Part 3 of 3: The Book Did It First
It was a dark April night as the massive ship cut through the cold waters of the North Atlantic. The largest ship ever launched, she was considered unsinkable because of her massive size and modern construction. Over eight hundred feet long, she was attempting to set a speed record by running at well over twenty knots, despite the weather and the presence of icebergs in the area. The passengers, largely ignorant of the dangers, enjoyed the luxury of the liner and listened to the ship's orchestra as they walked the decks and met in one of the many dining salons of the ship.
When the lookout reported an iceberg ahead, the giant vessel attempted to steer to safety, but nevertheless struck the iceberg on her starboard side and foundered just 200 nautical miles off the coast of Newfoundland.
Despite her watertight doors, the ship sank rapidly. Considered unnecessary on an "unsinkable" ship, Titan had fewer than half the lifeboats necessary to save the maximum capacity of 3000 people the ship could carry. That freezing April night, as the ship rapidly sank beneath the waves, so few lifeboats could be launched that though there were only over two thousand passengers and crew aboard, over half of them drowned.
The few that managed to secure safety in the boats remembered silently watching as the triple screws of the massive ship disappeared into the sea, leaving hundreds of bodies and random wreckage floating where the most luxurious passenger ship--a luxury for even the richest people in the world--had once floated.
So sank the ill-fated Titan.
No, I don't mean the Titanic (though everything I have written above would be equally accurate if I were writing about the White Star ship). The Titan is a fictional ship from the novel The Wreck of the Titan, Or Futility , by Morgan Robertson. His book was published in 1898--a full fourteen years before the tragedy of the Titanic.
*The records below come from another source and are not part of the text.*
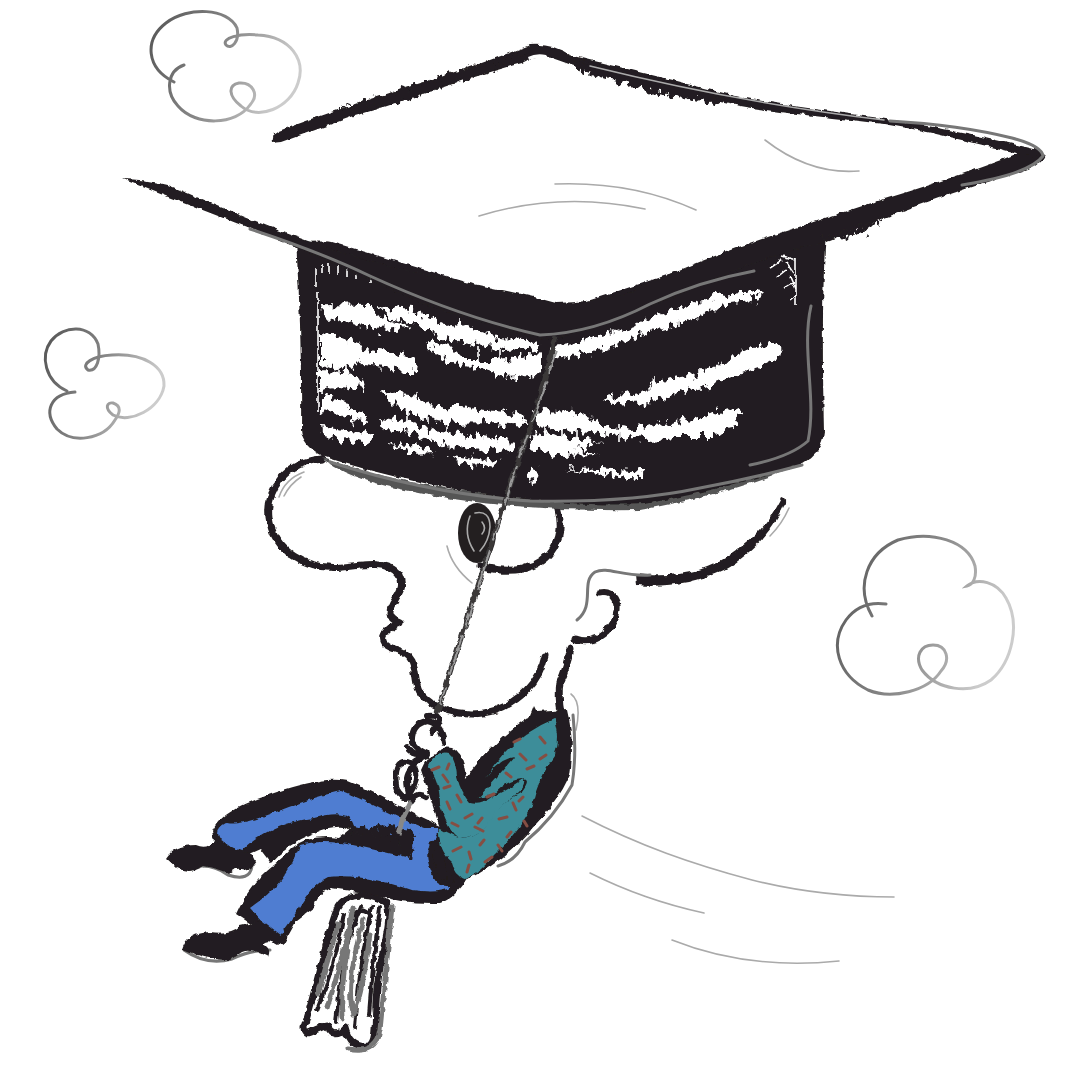
<!DOCTYPE html>
<html lang="en">
<head>
<meta charset="utf-8">
<title>Swinging from a graduation cap</title>
<style>
:root { --paper: #fff; --ink: #231f20; --pencil: #777; --mist: #aaa; --denim: #4f7dd1; --teal: #3c8d99; --fleck: #854e43; }
html, body { margin: 0; background: var(--paper); overflow: hidden; }
svg { display: block; width: 1072px; height: 1072px; }
.ink { fill: var(--ink); }
.paper { fill: var(--paper); }
.denim { fill: var(--denim); }
.teal { fill: var(--teal); }
.line, .pencil, .mist, .flecks { fill: none; stroke-linecap: round; stroke-linejoin: round; }
.line { stroke: var(--ink); stroke-width: 7; }
.pencil { stroke: var(--pencil); stroke-width: 3; }
.mist { stroke: var(--mist); stroke-width: 1.6; }
.flecks { stroke: var(--fleck); stroke-width: 3; }
</style>
</head>
<body>
<svg viewBox="0 0 1072 1072" role="img" aria-label="A drawn figure sits on the tassel of a giant graduation cap and swings through the clouds">
<defs>
  <filter id="rough" x="-5%" y="-5%" width="110%" height="110%">
    <feTurbulence type="fractalNoise" baseFrequency="0.13" numOctaves="2" seed="4"/>
    <feDisplacementMap in="SourceGraphic" scale="5" xChannelSelector="R" yChannelSelector="G"/>
  </filter>
  <filter id="dry" x="-10%" y="-10%" width="120%" height="120%">
    <feTurbulence type="fractalNoise" baseFrequency="0.16 0.09" numOctaves="3" seed="9"/>
    <feDisplacementMap in="SourceGraphic" scale="17" xChannelSelector="R" yChannelSelector="G"/>
  </filter>
  <linearGradient id="fade" x1="0" y1="0" x2="1" y2="0.3">
    <stop offset="0" stop-color="#555"/><stop offset="0.55" stop-color="#888"/><stop offset="1" stop-color="#ccc"/>
  </linearGradient>
</defs>
<rect class="paper" width="1072" height="1072"/>

<g id="clouds" fill="none" stroke="url(#fade)" stroke-width="3" stroke-linecap="round">
  <path d="M174 82C146 68 144 40 166 23C188 6 228 8 237 28C240 42 231 50 226 45C221 38 240 33 258 35C291 37 306 60 298 83C290 108 258 121 241 106C228 96 228 85 239 83C252 82 260 94 250 105C236 125 196 127 178 106C165 92 167 71 184 65"/>
  <path d="M67 391C45 381 40 356 51 341C64 325 90 324 98 344C101 358 97 372 88 370C80 364 93 356 112 355C143 353 165 366 164 386C160 409 130 424 113 415C104 408 107 402 113 403C122 406 120 413 115 420C103 440 72 444 57 429C43 412 50 394 75 392"/>
  <path d="M872 616C855 586 867 553 898 540C932 530 968 541 975 566C977 577 973 585 967 586C978 577 997 582 1006 598C1021 624 1012 662 991 680C970 695 937 690 922 670C914 656 921 645 933 645C947 645 951 660 941 671C928 691 892 700 868 690C838 675 829 644 846 620C857 605 872 602 886 604"/>
</g>

<g id="motion-lines" class="mist">
  <path d="M582 816C640 846 692 864 752 880Q820 897 894 897M590 873Q644 900 704 913M672 940C722 960 780 967 839 961"/>
</g>

<g id="head">
  <g filter="url(#rough)">
    <path class="line" stroke-width="8" d="M322 459C285 462 266 490 269 517C273 551 307 571 343 567C366 564 390 561 399 575C405 587 399 592 395 600C389 609 386 618 400 623C388 628 379 636 384 643C391 651 405 648 412 661C418 674 413 689 426 699C441 713 472 718 496 710C518 702 540 682 545 656"/>
    <path class="line" d="M558 510C566 538 551 562 523 569C504 572 491 569 480 566"/>
    <path class="ink" d="M636 574C674 578 706 573 734 552C757 536 771 520 782 497Q787 498 784 506C771 534 747 557 724 570C696 583 663 588 637 585Z"/>
    <path class="line" stroke-width="9" d="M600 593C613 590 620 603 616 616C611 634 593 645 575 639"/>
    <path class="line" d="M571 648Q566 670 560 682Q558 696 561 712"/>
  </g>
  <g id="eye">
    <ellipse class="ink" cx="477" cy="533" rx="19" ry="30"/>
    <path class="mist" stroke-width="2" d="M470 516Q463 534 474 551M475 513Q490 510 490 527Q489 541 480 551M482 522Q487 528 482 534"/>
  </g>
  <path class="pencil" d="M577 620C596 605 580 582 595 572C608 566 622 577 650 575"/>
  <path class="mist" d="M447 546Q452 567 472 583M279 497Q285 479 304 472M284 496Q290 484 301 477M789 508Q782 524 770 536M571 694Q582 702 576 730"/>
</g>

<g id="cap">
  <path fill="#555" filter="url(#rough)" d="M322 458Q420 492 560 500Q690 500 804 462Q740 492 640 510Q500 512 400 489Q345 478 322 458Z"/>
  <g id="cap-band" filter="url(#rough)">
    <path class="ink" d="M296 242L826 232Q821 300 824 432Q822 452 803 463C760 478 710 492 644 504C560 508 430 492 322 456Q302 446 301 430Q302 330 296 242Z"/>
  </g>
  <g id="dry-brush" class="paper" filter="url(#dry)">
    <path d="M322 305L368 306L384 318L412 329L378 331L344 321L323 317Z"/>
    <path d="M377 306L412 309L446 326L460 324L500 338L536 341L541 348L504 350L466 343L442 337L422 326L394 320Z"/>
    <path d="M320 333L352 340L365 349L392 351L416 362L415 373L386 366L362 364L340 369L320 366Z"/>
    <path d="M424 340L450 346L464 360L500 360L540 354L540 374L510 378L484 370L455 364L434 352Z"/>
    <path d="M320 371L346 372L364 380L360 391L341 387L320 390Z"/>
    <path d="M322 396L344 401L350 410L370 414L366 423L342 417L322 409Z"/>
    <path d="M321 425L343 428L376 436L374 444L345 441L322 436Z"/>
    <path d="M382 392L412 394L428 405L470 408L504 412L528 416L526 425L490 423L456 424L424 419L396 406Z"/>
    <path d="M378 418L410 421L432 430L466 434L510 440L516 448L480 452L440 444L412 433L386 430Z"/>
    <path d="M388 443L420 446L436 453L410 454ZM450 456L498 461L496 467L458 462Z"/>
    <path d="M552 347C590 341 626 329 662 314C694 301 730 290 764 293Q758 302 728 303L694 318L650 331L600 350L554 360Z"/>
    <path d="M602 399L646 391L655 381L700 374L732 358L770 342Q784 344 780 356Q764 369 742 372L710 387L680 392L652 402L608 404Z"/>
    <path d="M535 409L580 413L600 424L632 429L682 421L738 407L744 416L718 436L684 436L650 441L612 434L580 431L536 426Z"/>
    <path d="M532 432L570 438L602 442L576 448L600 455L560 456L529 446Z"/>
    <path d="M563 468L600 469L648 472L640 479L610 476Z"/>
    <path d="M528 468L540 470L538 481L530 482Z"/>
  </g>
  <g fill="none" stroke="var(--paper)" stroke-width="1.6" filter="url(#rough)">
    <path d="M316 268v20M322 264v9M329 263v12M338 266v9M347 268v10M357 271v8M370 276v7M318 292v120M338 362v20M346 360v16M408 400v24M428 404v20M447 418v18M478 346v14M500 350v16M530 352v28M545 412v30M562 416v24M576 414v26M620 424v18M655 376v24M700 368v22M786 262l8 12M790 276l6 14M782 256l14 4M796 258v48M770 268l12-8M776 278l10-8M784 288l10-6M790 300l6-5M702 304v10M728 294v10M678 318v8"/>
  </g>
  <g id="cap-board" filter="url(#rough)">
    <path class="paper" d="M124 180L278 138L540 50L1040 153L560 310Z"/>
    <path class="ink" d="M122 179Q145 179 168 185C230 211 310 246 395 268C450 280 510 290 556 303Q590 302 624 295C680 268 740 245 802 226C870 202 950 181 1016 154Q1034 145 1045 154Q1042 166 1016 173C940 196 890 215 830 240C760 258 720 275 670 299C620 318 580 333 552 340C515 334 476 320 430 306C388 290 342 266 294 246C236 222 170 198 122 179Z"/>
    <path class="ink" d="M272 143Q270 133 284 129C350 105 408 87 462 70Q504 55 530 45Q552 43 570 55C624 68 680 82 740 97C800 108 860 115 912 123C960 132 1006 142 1042 151L1034 157C980 145 930 131 884 124C820 116 765 112 715 101C656 88 600 76 552 58Q535 55 522 63C466 78 408 100 354 116L282 142Z"/>
  </g>
  <g id="board-texture" class="ink" filter="url(#dry)">
    <path d="M336 110L400 90L470 67L526 53L490 72L448 85L404 101Z"/>
    <path d="M570 60L650 78L726 100L712 104L650 91L584 72Z"/>
    <path d="M824 238L884 218L868 231L838 240Z"/>
  </g>
  <path class="paper" d="M528 57q8-4 18-2l3 4q-12-2-20 1Z"/>
  <path class="pencil" d="M250 229Q320 252 370 276Q460 317 540 335Q594 333 650 304Q700 281 754 271M811 306C801 350 817 398 808 441Q790 457 750 465M890 121Q960 125 1012 138Q1042 146 1043 156Q1030 174 962 185M330 462Q430 494 530 501Q630 503 700 488Q754 478 802 465"/>
  <path class="mist" d="M479 216Q560 191 645 209M555 184Q632 181 696 210M765 140Q810 175 859 171M590 66Q740 103 884 120"/>
</g>

<g id="tassel" filter="url(#rough)">
  <path class="paper" d="M344 898Q374 882 391 905Q380 970 379 1038Q364 1054 344 1035L306 1030Q324 970 332 918Z"/>
  <path class="line" d="M338 907C324 942 318 986 304 1027Q304 1037 315 1030L327 1025Q334 1041 345 1028Q350 1049 369 1046C379 1040 373 1012 378 980C382 950 393 920 387 904C371 891 346 893 338 907"/>
  <path class="line" stroke="var(--ink)" style="stroke-width:4" d="M344 914Q336 964 317 1010M361 907Q343 947 336 1022M372 906Q360 960 355 1028M380 908Q373 960 369 1015M349 926Q357 900 372 916"/>
  <path class="pencil" style="stroke-width:5" d="M353 908Q343 960 327 1008M363 920Q344 990 354 1014Q363 990 370 934M350 931Q340 990 342 1018M392 907Q386 970 380 1030Q376 1055 348 1049M338 924Q328 960 318 994"/>
</g>

<g id="trousers" filter="url(#rough)">
  <path class="ink" d="M212 832C220 812 248 802 277 792C303 784 326 777 348 781C378 793 410 813 440 826L469 877Q454 899 440 903Q400 904 372 894L331 888Q316 894 314 907L297 920L283 945L236 914Q248 886 273 866L260 849L244 856L214 842Z"/>
  <path class="denim" d="M226 823C250 828 300 798 342 791C366 800 392 816 424 828L438 828Q440 837 430 842Q427 856 435 876Q444 888 452 887Q440 894 412 890C386 882 358 874 328 877C306 888 300 912 278 938L250 908C272 892 288 878 300 845Q324 838 362 847L406 857L410 836Q380 833 354 827C352 812 335 812 314 818C280 822 252 838 240 854L220 839Q214 829 226 823Z"/>
  <path class="paper" d="M270 864Q287 844 314 833Q333 824 351 828L339 838Q308 834 292 848Q282 860 262 872Z"/>
  <path class="line" style="stroke-width:6" d="M438 841Q425 850 434 870Q438 886 449 882Q452 870 446 856Q445 846 438 841M464 878L452 888"/>
</g>
<path class="ink" filter="url(#dry)" d="M344 831L378 826L416 829L411 858L398 852L400 838L370 836Z"/>

<g id="shoes">
  <path class="pencil" d="M190 868Q210 862 228 875Q250 882 252 866M184 950Q206 966 232 959Q250 950 270 950"/>
  <g class="ink" filter="url(#rough)">
    <path d="M166 858Q174 845 196 845Q207 850 214 841L244 852Q253 852 256 861L248 872Q238 865 229 873Q216 868 204 866Q190 875 177 868Z"/>
    <path d="M182 949Q186 933 210 932Q230 935 240 926L263 921L286 939L278 945Q266 938 263 944Q272 949 268 957Q252 948 242 952Q236 956 230 960Q208 961 182 949Z"/>
  </g>
</g>

<g id="shirt">
  <path class="pencil" d="M573 715Q577 755 572 785Q554 818 525 842Q516 861 498 866"/>
  <g filter="url(#rough)">
    <path class="ink" d="M466 778C484 753 508 730 530 716L534 706L537 712L567 710Q575 742 570 775Q557 803 536 824Q505 862 468 879L440 828L421 770Q432 744 452 748Q464 754 466 778Z"/>
    <path class="teal" d="M428 766Q438 750 448 753Q456 759 457 777Q461 793 470 803Q482 806 494 796Q508 789 523 779Q527 782 518 793Q500 805 488 825Q475 838 460 838Q450 836 440 805Q440 780 428 766Z"/>
    <path class="teal" d="M478 798Q500 774 514 757Q499 759 486 778Q512 736 554 719Q562 737 554 756Q538 778 532 806Q518 833 494 855Q481 872 466 879Q455 876 452 862Q438 850 439 828Q452 836 462 838Q480 836 490 820Q502 802 522 792Q532 779 522 779Q506 780 494 795Z"/>
  </g>
  <path class="flecks" d="M432 770l7-3M443 775l5 7M449 764l-2 5M444 788l6-2M457 795l4 7M447 802l3 7M465 818l7-4M452 823l6 3M482 818l-4 5M487 797l7-3M499 819l8-2M513 803l3 7M523 797l-4 4M475 827l8 4M453 851l8-4M469 852l2 7M485 862l7-5M498 845l4 6M511 832l-4 5M524 821l3 5M506 773l5 4M520 754l6 6M527 769l7-3M540 737l5 6M546 755l-6 4M514 742l6-3M467 872l2-7M484 840l-4 5"/>
</g>

<g id="hands" filter="url(#rough)">
  <path class="paper" d="M414 726Q424 716 440 728L443 741Q446 750 426 759Q415 765 424 779L423 796Q408 800 399 794Q392 776 400 765L410 758Q404 740 414 726Z"/>
  <path class="line" style="stroke-width:6" d="M444 742Q441 723 427 721Q411 724 412 742Q417 751 427 754Q411 756 407 747M426 756Q416 760 413 764Q398 757 396 773Q393 793 406 798Q420 781 415 769Q409 767 407 777Q407 790 411 801Q417 791 426 797"/>
</g>

<g id="cord" fill="none" filter="url(#rough)">
  <path stroke="#3a3839" stroke-width="5" d="M555 336Q544 394 521 452Q482 574 436 716"/>
  <path stroke="#999" stroke-width="2" stroke-dasharray="24 9 42 14" d="M556 350Q544 394 522 450Q484 570 440 704"/>
  <path stroke="#888" stroke-width="5" d="M411 802L403 818L398 834"/>
  <path class="line" style="stroke-width:6" d="M428 716Q442 714 438 724L432 732"/>
</g>
</svg>
</body>
</html>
The chapters dealing with the sinking of the ship sound eerily similar to what we all know about the real tragedy. Consider this paragraph from the second page of the original edition:
Unsinkable - indestructible, she carried as few boats as would satisfy the laws. These, twenty-four in number, were securely covered and lashed down to their chocks on the upper deck, and if launched would hold five hundred people. She carried no useless, cumbersome life-rafts; but - because the law required it - each of the three thousand berths in the passengers', officers', and crew's quarters contained a cork jacket, while about twenty circular life-buoys were strewn along the rails.
Morgan Robertson was a writer of short stories and novels that were frequently based on his years at sea. The son of a sea captain, Robertson started his naval career as a cabin boy and eventually rose to the rank of First Mate. Though a prolific author, his writing was not financially successful.
Published as a serialized short story, Futility did not enjoy much success when originally published. Shortly after the sinking of the Titanic, Robertson released the work as part of a book. Not content with the startling similarities already in the book, the second edition increased the fictional ship's tonnage to more closely match that of the Titanic and, since the original story was rather brief for a novel, Robertson added three more stories to the book, one of which was Beyond the Spectrum.
The existence of Futility is not exactly a secret. Whether the story is prophesy or a massive coincidence, the story of the Titan has become something of an inside joke among Titanic enthusiasts. Walter Lord mentioned it in the forward of his great book, A Night to Remember, it was mentioned in an episode of Dr. Who, and it has shown up in countless comic books, video games, and movies.
For some reason, Beyond the Spectrum has been almost completely forgotten. The 1914 story deals with a future war between the United States and Japan. Plotting to replace America's economic position in the Pacific, Japan attacks naval ships protecting our military bases in the Philippines and Hawaii. However, before Japan can land an invasion force at San Francisco, the American hero uses a secret weapon that utilizes bright light and intense heat to both blind and burn the invading army.
Well, no wonder you have never heard of that story! Nobody would ever believe that crap!